Editor's Commentary - 5α-reductase type 3 expression in human benign and malignant tissues: A comparative analysis during prostate cancer progression

BERKELEY, CA (UroToday.com) - In a recent article in The Prostate, Dr. Jim Mohler and colleagues report on the third isozyme of human 5α-reductase (5α-reductase-3) and biocharacterize it in prostate cancer (CaP).

5α-reductase types I and II are important in conversion of testosterone to dihydrotestosterone and target in the treatment of BPH. 5α-reductase-3 was identified by mining the Human Genome Project database. These investigators sought to analyze the expression of 5α-reductase-3 in human tissues with emphasis during prostate carcinogenesis and progression.

They found 5α-reductase-3 expression at the mRNA level was increased in CaP cell lines compared to benign prostate cell lines. Results however varied with regard to immunoreactivity at the protein level. High levels of 5α-reductase-3 were found in some benign human tissues to include skin, kidney, liver, skeletal muscle myometrium and pancreas. 5α-reductase-3 was usually within the cytoplasm, but with intense expression, perinuclear localization was also seen. In malignant tissues, there was variation between organs and patients. Only malignant breast, testis, lung, and thyroid tissues had clear expression compared to their benign counterpart tissues. Studies in prostate tissues suggest that 5α-reductase-3 expression is in the basal cell compartment. Low levels were observed in luminal epithelial cells. In high grade PIN, staining of 5α-reductase-3 was found in both basal cells and luminal epithelial cells. The immunostaining of 5α-reductase-3 had similar cytoplasmic intensity in androgen-stimulated and castration-resistant CaP. The 5α-reductase-3 staining was confirmed by co-localization with AMACR. The further understanding of 5α-reductase-3 in CaP may hold clues regarding androgen regulation.

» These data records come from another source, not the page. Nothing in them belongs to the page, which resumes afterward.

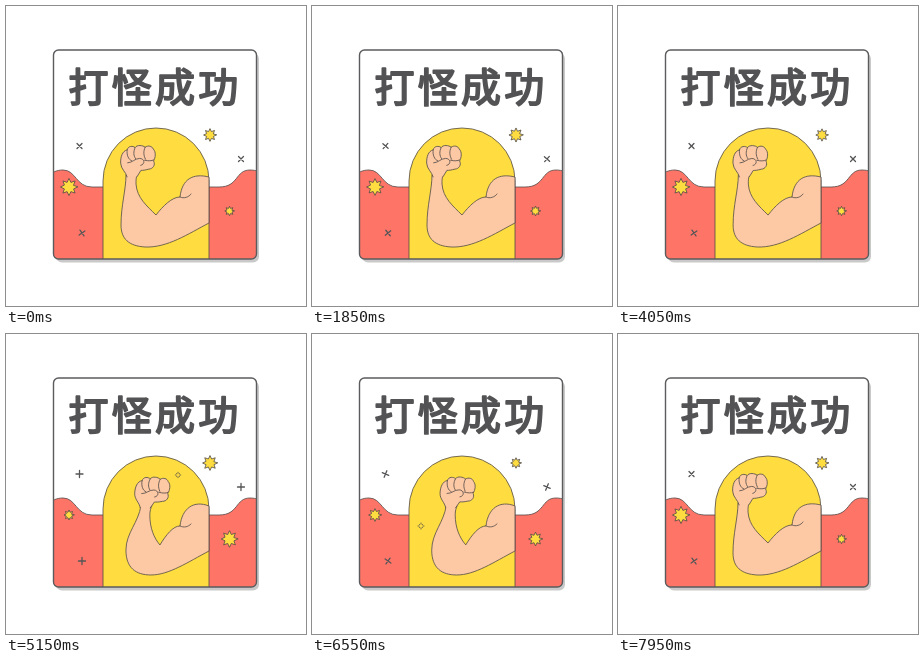
An HTML page for the animation above (8000 ms loop, 300 by 300 pixels).

```html
<!DOCTYPE html>
<html lang="zh-Hant">
<head>
<meta charset="utf-8">
<style>
html, body { margin: 0; width: 100%; height: 100%; overflow: hidden; background: #fff; }
svg { display: block; width: 300px; height: 300px; }
text { font: 500 40px "Noto Sans CJK TC", "Noto Sans CJK SC", "Noto Sans CJK", sans-serif; letter-spacing: 3.2px; }
.line { fill: none; stroke: #514b48; stroke-width: .8; stroke-linecap: round; stroke-linejoin: round; }
.skin { fill: #fdc8a4; }
.star { fill: #ffdd40; }
.cross { stroke: #555557; stroke-width: 1.3; }
</style>
</head>
<body>
<svg viewBox="0 0 300 300">
  <defs><clipPath id="card"><rect x="47.5" y="44" width="203" height="209" rx="5"/></clipPath></defs>
  <rect x="50" y="47" width="203" height="209.500" rx="6" fill="#c9c9c9"/>
  <rect x="47.5" y="44" width="203" height="209" rx="5" fill="#fff"/>
  <g clip-path="url(#card)">
    <path class="line" style="fill:#fe7467" d="M40 171C46 166 51 164 57 164C70 164 70 181 86 181H97L203 181H213C233 181 229 164 244 164C250 164 256 166 260 170V270H40Z"/>
    <path class="line" style="fill:#ffdd40" d="M97 260V175a53 53 0 0 1 106 0V260"/>
    <path id="arm" class="line skin"/>
    <path id="fold" class="line"/>
    <g id="fist">
      <path class="line skin" d="M-11 18C-12 13 -17 10 -17 4C-17 -2 -15 -8 -10 -9C-9 -13 -4 -13 -2 -11C0 -14 6 -13 8 -11C11 -13 15 -12 16 -9C19 -6 18 0 16 3C18 7 15 11 11 11C7 12 5 12 3 12L-1 18"/>
      <path class="line" d="M-10 -9C-11 -4 -9 1 -6 2M-2 -11C-4 -7 -4 -3 -2 0M8 -11C6 -7 6 -3 8 1M-10 4C-5 4 -3 0 2 0C7 0 8 6 3 7M7 2C11 3 14 3 16 2"/>
    </g>
    <g id="bits"></g>
  </g>
  <rect x="47.500" y="44" width="203" height="209" rx="5" fill="none" stroke="#5b5b5e" stroke-width="1.400"/>
  <text x="149" y="95.800" text-anchor="middle" fill="#535355" stroke="#535355" stroke-width="1.900" stroke-linejoin="round">打怪成功</text>
</svg>
<script>
const $ = id => document.getElementById(id);
const mix = (a, b, p) => a + (b - a) * p;

// Two poses with matching commands
const arms = [
  'M120 169C120 184 115 199 115 219C115 233 123 240 139 241C161 242 182 228 203 217V171C187 167 176 173 174 191C166 191 157 200 150 209C141 200 131 192 130 178C130 174 130 172 131 169',
  'M135 172C133 188 120 199 120 216C120 234 130 241 145 241C163 241 182 228 203 217V172C188 166 176 174 174 192C167 192 160 201 154 211C148 204 144 194 144 181C144 177 145 174 146 172'
];
const folds = ['M174 191C178 193 183 191 185 188', 'M174 192C178 194 182 193 185 190'];
function blend([a, b], p) {
  const nums = b.match(/[\d.]+/g);
  let i = 0;
  return a.replace(/[\d.]+/g, n => mix(+n, +nums[i++], p).toFixed(2));
}

// Smooth interpolation through [time, value] pairs
function track(keys, t) {
  const i = keys.findIndex(k => k[0] > t);
  const [t0, a] = keys[i - 1], [t1, b] = keys[i];
  return mix(a, b, (1 - Math.cos(Math.PI * (t - t0) / (t1 - t0))) / 2);
}
const flexKeys = [[0, 0], [500, .95], [870, .78], [1200, 1], [1850, 0], [2000, 0]];
const turnKeys = [[0, 45], [1100, 0], [2000, 45]];
const lowTurnKeys = [[0, 55], [800, 30], [950, 0], [1150, 0], [2000, 55]];

function add(cls, d) {
  const el = document.createElementNS('http://www.w3.org/2000/svg', 'path');
  el.setAttribute('class', 'line ' + cls);
  el.setAttribute('d', d);
  el.setAttribute('vector-effect', 'non-scaling-stroke');
  $('bits').append(el);
  return el;
}
function starPath() {
  let d = '';
  for (let i = 0; i < 16; i++) {
    const a = i * Math.PI / 8, r = i % 2 ? .58 : 1;
    d += (i ? 'L' : 'M') + r * Math.cos(a) + ' ' + r * Math.sin(a);
  }
  return d + 'Z';
}
function place(el, x, y, size, turn = 0) {
  el.setAttribute('transform', `translate(${x} ${y}) rotate(${turn}) scale(${size})`);
}
// Each star: x, y, mean radius, swing, time of the peak
const stars = [[63, 181, 6.7, 1.9, 0], [223.5, 205, 6.6, 1.9, 1000], [204, 129, 6.6, 1.4, 1450]]
  .map(s => [add('star', starPath()), ...s]);
const crosses = [[73.5, 140, turnKeys], [235, 153, turnKeys], [76, 227, lowTurnKeys]]
  .map(c => [add('cross', 'M-3.500 0H3.500M0 -3.500V3.500'), ...c]);
// Each spark: x, y, start time
const sparks = [[109, 192, 450], [172, 141, 1080]]
  .map(s => [add('', 'M-4 0H-2.500M2.500 0H4M0 -4V-2.500M0 2.500V4M-2.200 -2.200l.4 .4M2.200 -2.200l-.4 .4M-2.200 2.200l.4 -.4M2.200 2.200l-.4 -.4'), ...s]);

function draw(now) {
  const t = Math.floor(now % 2000 / 50) * 50;
  const flex = track(flexKeys, t);

  $('arm').setAttribute('d', blend(arms, flex));
  $('fold').setAttribute('d', blend(folds, flex));
  place($('fist'), mix(131.5, 146, flex), mix(152.5, 156, flex), 1, mix(-2, 2, flex));

  for (const [el, x, y, size, swing, peak] of stars)
    place(el, x, y, size + swing * Math.cos((t - peak) * Math.PI / 1000));
  for (const [el, x, y, keys] of crosses) place(el, x, y, 1, track(keys, t));
  for (const [el, x, y, start] of sparks) {
    const p = (t - start) / 600;
    el.style.display = p > 0 && p < 1 ? '' : 'none';
    place(el, x, y, .5 + .5 * Math.sin(Math.PI * p));
  }
}
const begin = performance.now();
function loop() {
  draw(performance.now() - begin);
  requestAnimationFrame(loop);
}
loop();
</script>
</body>
</html>
```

Godoy A, Kawinski E, Li Y, Oka D, Alexiev B, Azzouni F, Titus MA, Mohler JL


Prostate. 2010 Dec 28. Epub ahead of print.

PubMed Abstract
PMID: 21190263

UroToday.com Prostate Cancer Section